● PROBLEM DETAILS
Bring back every record exactly, except for the pictures, which stay out.

● INFORMATION SUPPLIED
★ ★ ★
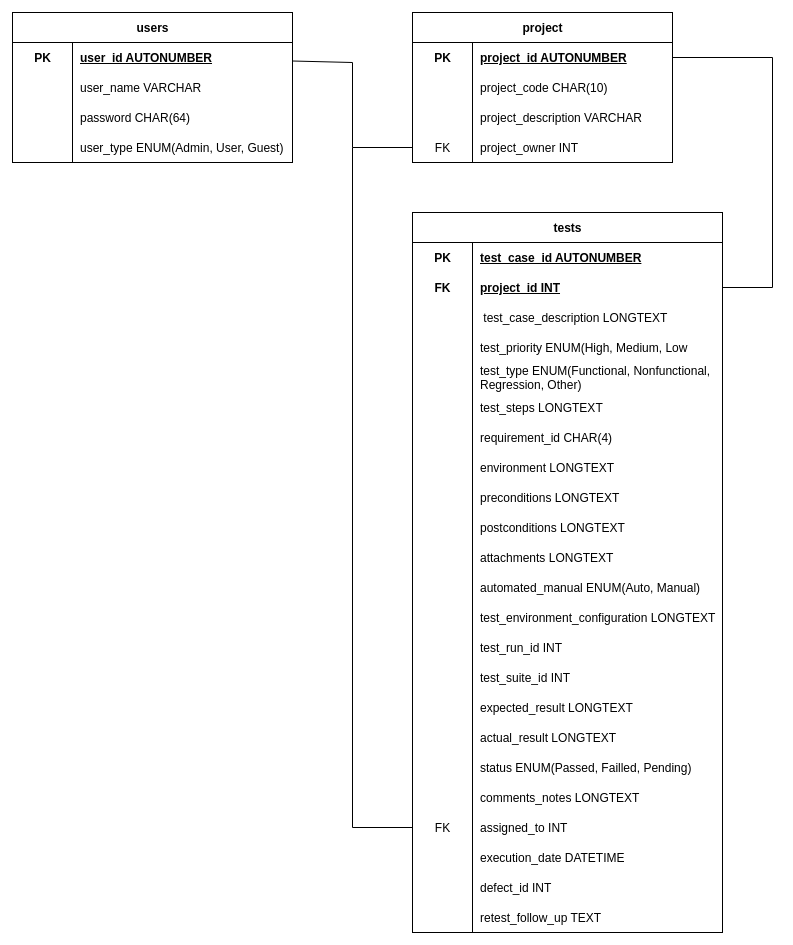
<!DOCTYPE html>
<html lang="en">
<head>
<meta charset="utf-8">
<title>Test management database schema</title>
<style>
:root { --ink: #000; --paper: #fff; }
* { box-sizing: border-box; }
html, body { margin: 0; background: var(--paper); }
.diagram {
  position: relative;
  width: 793px;
  height: 945px;
  overflow: hidden;
  color: var(--ink);
  font: 12px/14px "Liberation Sans", Arial, sans-serif;
}
.connectors { position: absolute; inset: 0; fill: none; stroke: var(--ink); stroke-width: 1; }
.entity {
  position: absolute;
  display: flex;
  flex-direction: column;
  overflow: hidden;
  border: 1px solid var(--ink);
  background: var(--paper);
}
.users { left: 12px; top: 12px; width: 281px; height: 151px; }
.project { left: 412px; top: 12px; width: 261px; height: 151px; }
.tests { left: 412px; top: 212px; width: 311px; height: 721px; }
.entity h2 {
  flex: none;
  display: flex;
  align-items: center;
  justify-content: center;
  height: 30px;
  margin: 0;
  padding-top: 1px;
  border-bottom: 1px solid var(--ink);
  font-size: 12px;
  line-height: 14px;
}
.fields { margin: 0; padding: 0; list-style: none; }
.fields li { display: grid; grid-template-columns: 60px 1fr; height: 30px; }
.key, .field { display: flex; align-items: center; }
.key { justify-content: center; border-right: 1px solid var(--ink); }
.field { padding-left: 7px; white-space: pre-wrap; }
.primary { font-weight: bold; }
.primary .field { text-decoration: underline; }
</style>
</head>
<body>
<main class="diagram">
  <svg class="connectors" width="793" height="945" viewBox="0 0 793 945" aria-hidden="true">
    <path d="M292.5 61 L352.5 62.5 V147.5 H412.5"/>
    <path d="M352.5 147.5 V827.5 H412.5"/>
    <path d="M672.5 57.5 H772.5 V287.5 H722.5"/>
  </svg>

  <section class="entity users">
    <h2>users</h2>
    <ul class="fields">
      <li class="primary"><span class="key">PK</span><span class="field">user_id AUTONUMBER</span></li>
      <li><span class="key"></span><span class="field">user_name VARCHAR</span></li>
      <li><span class="key"></span><span class="field">password CHAR(64)</span></li>
      <li><span class="key"></span><span class="field">user_type ENUM(Admin, User, Guest)</span></li>
    </ul>
  </section>

  <section class="entity project">
    <h2>project</h2>
    <ul class="fields">
      <li class="primary"><span class="key">PK</span><span class="field">project_id AUTONUMBER</span></li>
      <li><span class="key"></span><span class="field">project_code CHAR(10)</span></li>
      <li><span class="key"></span><span class="field">project_description VARCHAR</span></li>
      <li><span class="key">FK</span><span class="field">project_owner INT</span></li>
    </ul>
  </section>

  <section class="entity tests">
    <h2>tests</h2>
    <ul class="fields">
      <li class="primary"><span class="key">PK</span><span class="field">test_case_id AUTONUMBER</span></li>
      <li class="primary"><span class="key">FK</span><span class="field">project_id INT</span></li>
      <li><span class="key"></span><span class="field"> test_case_description LONGTEXT</span></li>
      <li><span class="key"></span><span class="field">test_priority ENUM(High, Medium, Low</span></li>
      <li><span class="key"></span><span class="field">test_type ENUM(Functional, Nonfunctional, Regression, Other)</span></li>
      <li><span class="key"></span><span class="field">test_steps LONGTEXT</span></li>
      <li><span class="key"></span><span class="field">requirement_id CHAR(4)</span></li>
      <li><span class="key"></span><span class="field">environment LONGTEXT</span></li>
      <li><span class="key"></span><span class="field">preconditions LONGTEXT</span></li>
      <li><span class="key"></span><span class="field">postconditions LONGTEXT</span></li>
      <li><span class="key"></span><span class="field">attachments LONGTEXT</span></li>
      <li><span class="key"></span><span class="field">automated_manual ENUM(Auto, Manual)</span></li>
      <li><span class="key"></span><span class="field">test_environment_configuration LONGTEXT</span></li>
      <li><span class="key"></span><span class="field">test_run_id INT</span></li>
      <li><span class="key"></span><span class="field">test_suite_id INT</span></li>
      <li><span class="key"></span><span class="field">expected_result LONGTEXT</span></li>
      <li><span class="key"></span><span class="field">actual_result LONGTEXT</span></li>
      <li><span class="key"></span><span class="field">status ENUM(Passed, Failled, Pending)</span></li>
      <li><span class="key"></span><span class="field">comments_notes LONGTEXT</span></li>
      <li><span class="key">FK</span><span class="field">assigned_to INT</span></li>
      <li><span class="key"></span><span class="field">execution_date DATETIME</span></li>
      <li><span class="key"></span><span class="field">defect_id INT</span></li>
      <li><span class="key"></span><span class="field">retest_follow_up TEXT</span></li>
    </ul>
  </section>
</main>
</body>
</html>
★ ★ ★
● WRITTEN SOLUTION
<!DOCTYPE html>
<html lang="en">
<head>
<meta charset="utf-8">
<title>Test management database schema</title>
<style>
:root { --ink: #000; --paper: #fff; }
* { box-sizing: border-box; }
html, body { margin: 0; background: var(--paper); }
.diagram {
  position: relative;
  width: 793px;
  height: 945px;
  overflow: hidden;
  color: var(--ink);
  font: 12px/14px "Liberation Sans", Arial, sans-serif;
}
.connectors { position: absolute; inset: 0; fill: none; stroke: var(--ink); stroke-width: 1; }
.entity {
  position: absolute;
  display: flex;
  flex-direction: column;
  overflow: hidden;
  border: 1px solid var(--ink);
  background: var(--paper);
}
.users { left: 12px; top: 12px; width: 281px; height: 151px; }
.project { left: 412px; top: 12px; width: 261px; height: 151px; }
.tests { left: 412px; top: 212px; width: 311px; height: 721px; }
.entity h2 {
  flex: none;
  display: flex;
  align-items: center;
  justify-content: center;
  height: 30px;
  margin: 0;
  padding-top: 1px;
  border-bottom: 1px solid var(--ink);
  font-size: 12px;
  line-height: 14px;
}
.fields { margin: 0; padding: 0; list-style: none; }
.fields li { display: grid; grid-template-columns: 60px 1fr; height: 30px; }
.key, .field { display: flex; align-items: center; }
.key { justify-content: center; border-right: 1px solid var(--ink); }
.field { padding-left: 7px; white-space: pre-wrap; }
.primary { font-weight: bold; }
.primary .field { text-decoration: underline; }
</style>
</head>
<body>
<main class="diagram">
  <svg class="connectors" width="793" height="945" viewBox="0 0 793 945" aria-hidden="true">
    <path d="M292.5 61 L352.5 62.5 V147.5 H412.5"/>
    <path d="M352.5 147.5 V827.5 H412.5"/>
    <path d="M672.5 57.5 H772.5 V287.5 H722.5"/>
  </svg>

  <section class="entity users">
    <h2>users</h2>
    <ul class="fields">
      <li class="primary"><span class="key">PK</span><span class="field">user_id AUTONUMBER</span></li>
      <li><span class="key"></span><span class="field">user_name VARCHAR</span></li>
      <li><span class="key"></span><span class="field">password CHAR(64)</span></li>
      <li><span class="key"></span><span class="field">user_type ENUM(Admin, User, Guest)</span></li>
    </ul>
  </section>

  <section class="entity project">
    <h2>project</h2>
    <ul class="fields">
      <li class="primary"><span class="key">PK</span><span class="field">project_id AUTONUMBER</span></li>
      <li><span class="key"></span><span class="field">project_code CHAR(10)</span></li>
      <li><span class="key"></span><span class="field">project_description VARCHAR</span></li>
      <li><span class="key">FK</span><span class="field">project_owner INT</span></li>
    </ul>
  </section>

  <section class="entity tests">
    <h2>tests</h2>
    <ul class="fields">
      <li class="primary"><span class="key">PK</span><span class="field">test_case_id AUTONUMBER</span></li>
      <li class="primary"><span class="key">FK</span><span class="field">project_id INT</span></li>
      <li><span class="key"></span><span class="field"> test_case_description LONGTEXT</span></li>
      <li><span class="key"></span><span class="field">test_priority ENUM(High, Medium, Low</span></li>
      <li><span class="key"></span><span class="field">test_type ENUM(Functional, Nonfunctional, Regression, Other)</span></li>
      <li><span class="key"></span><span class="field">test_steps LONGTEXT</span></li>
      <li><span class="key"></span><span class="field">requirement_id CHAR(4)</span></li>
      <li><span class="key"></span><span class="field">environment LONGTEXT</span></li>
      <li><span class="key"></span><span class="field">preconditions LONGTEXT</span></li>
      <li><span class="key"></span><span class="field">postconditions LONGTEXT</span></li>
      <li><span class="key"></span><span class="field">attachments LONGTEXT</span></li>
      <li><span class="key"></span><span class="field">automated_manual ENUM(Auto, Manual)</span></li>
      <li><span class="key"></span><span class="field">test_environment_configuration LONGTEXT</span></li>
      <li><span class="key"></span><span class="field">test_run_id INT</span></li>
      <li><span class="key"></span><span class="field">test_suite_id INT</span></li>
      <li><span class="key"></span><span class="field">expected_result LONGTEXT</span></li>
      <li><span class="key"></span><span class="field">actual_result LONGTEXT</span></li>
      <li><span class="key"></span><span class="field">status ENUM(Passed, Failled, Pending)</span></li>
      <li><span class="key"></span><span class="field">comments_notes LONGTEXT</span></li>
      <li><span class="key">FK</span><span class="field">assigned_to INT</span></li>
      <li><span class="key"></span><span class="field">execution_date DATETIME</span></li>
      <li><span class="key"></span><span class="field">defect_id INT</span></li>
      <li><span class="key"></span><span class="field">retest_follow_up TEXT</span></li>
    </ul>
  </section>
</main>
</body>
</html>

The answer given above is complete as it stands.